Intensity, debate, vision. And relationships. “The first thing that comes to mind when I think back on those days,” remembers Andrea Delogu, MBA 30 (2005), “are the relationships. It was a very difficult year, because of the pressure, but I would do it over again in a heartbeat. And I would recommend it to anyone who wants to do something more in life. Or to anyone who want to understand what not to do: because it’s a year during which you learn to focus. In the end, however, besides the studying, what you’re left with are your personal relationships.

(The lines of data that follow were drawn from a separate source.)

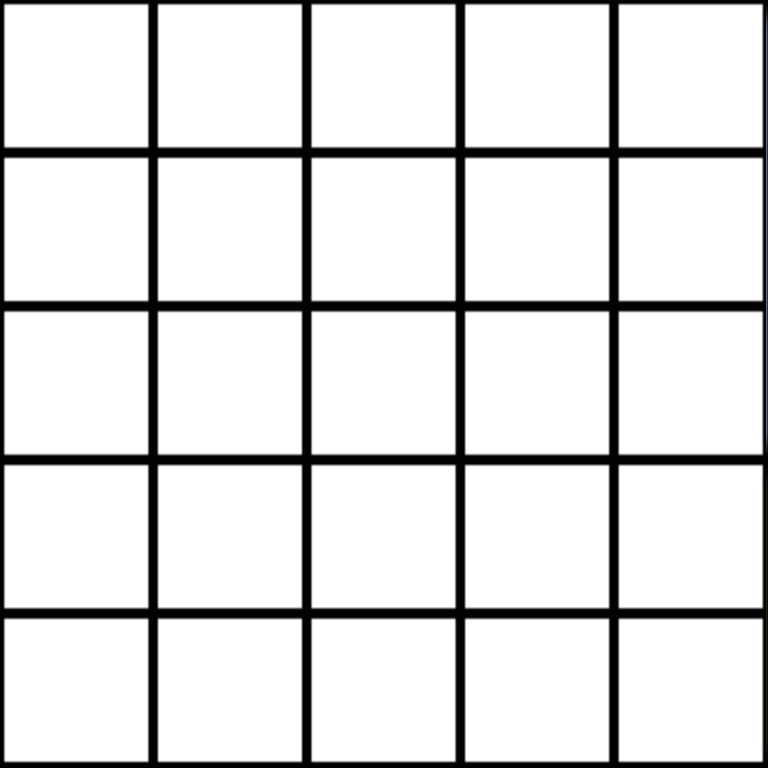
Give the GLSL for this pattern, as a Shadertoy shader.

```glsl
#define CELLS 5.0
#define LINE_WIDTH vec2(0.0124, 0.0136)
#define LINE_SHIFT vec2(-0.0006, 0.0012)
#define EDGE_SOFTNESS vec2(0.0042, 0.0050)
#define LINE_COLOR vec3(0.008, 0.006, 0.010)
#define PAPER_COLOR vec3(1.0)
#define STEEL_TINT vec3(0.42, 0.52, 0.60)
#define MOSS_TINT vec3(0.13, 0.17, 0.05)
#define SLIVER_CENTER 0.9984
#define SLIVER_RADIUS 0.0016

// Distance to the nearest vertical (x) and horizontal (y) grid line
vec2 gridDistance(vec2 uv) {
    vec2 cell = (uv - LINE_SHIFT) * CELLS;
    return abs(fract(cell + 0.5) - 0.5) / CELLS;
}

// Smooth window that is zero outside low..high
float band(float low, float high, float fade, float t) {
    return smoothstep(low, low + fade, t) * (1.0 - smoothstep(high - fade, high, t));
}

// Worn sliver inside the border line: steel above, moss below, fading out at both ends
vec3 wornSliver(vec2 uv) {
    float across = 1.0 - smoothstep(0.0, SLIVER_RADIUS, abs(uv.x - SLIVER_CENTER));
    vec3 tint = STEEL_TINT * band(0.40, 1.0, 0.04, uv.y)
              + MOSS_TINT * band(0.0, 0.40, 0.04, uv.y);
    return tint * across;
}

void mainImage(out vec4 fragColor, in vec2 fragCoord) {
    vec2 uv = fragCoord / iResolution.xy;

    // Soft edge, never narrower than one pixel
    vec2 halfEdge = 0.5 * max(EDGE_SOFTNESS, 1.0 / iResolution.xy);
    vec2 edge = gridDistance(uv) - 0.5 * LINE_WIDTH;
    vec2 paper = smoothstep(-halfEdge, halfEdge, edge);

    // Paper shows only where neither line covers it
    vec3 ink = LINE_COLOR + wornSliver(uv);
    vec3 color = mix(ink, PAPER_COLOR, paper.x * paper.y);
    fragColor = vec4(color, 1.0);
}
```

And the awareness that you’ve had a special year.” Any advice for someone thinking about doing an MBA? Delogu is quick to answer: “If you’re already thinking about doing it, then you should do it.”
Feelings, memories and stories of a special experience that will live on this 5 and 6 May, when the 2017 edition of the Bocconi Alumni Community and SDA Bocconi MBA Reunion will be held. This year, 32 class groups will participate, including Luca, Fabio and Andrea’s, with a full program of continuous learning and networking. Plenary sessions will include speeches by Frances Ouseley, Director of EasyJet Italia, and Sara Ferrero, CEO of Valextra and Partner at Neo Investment Partner LLP.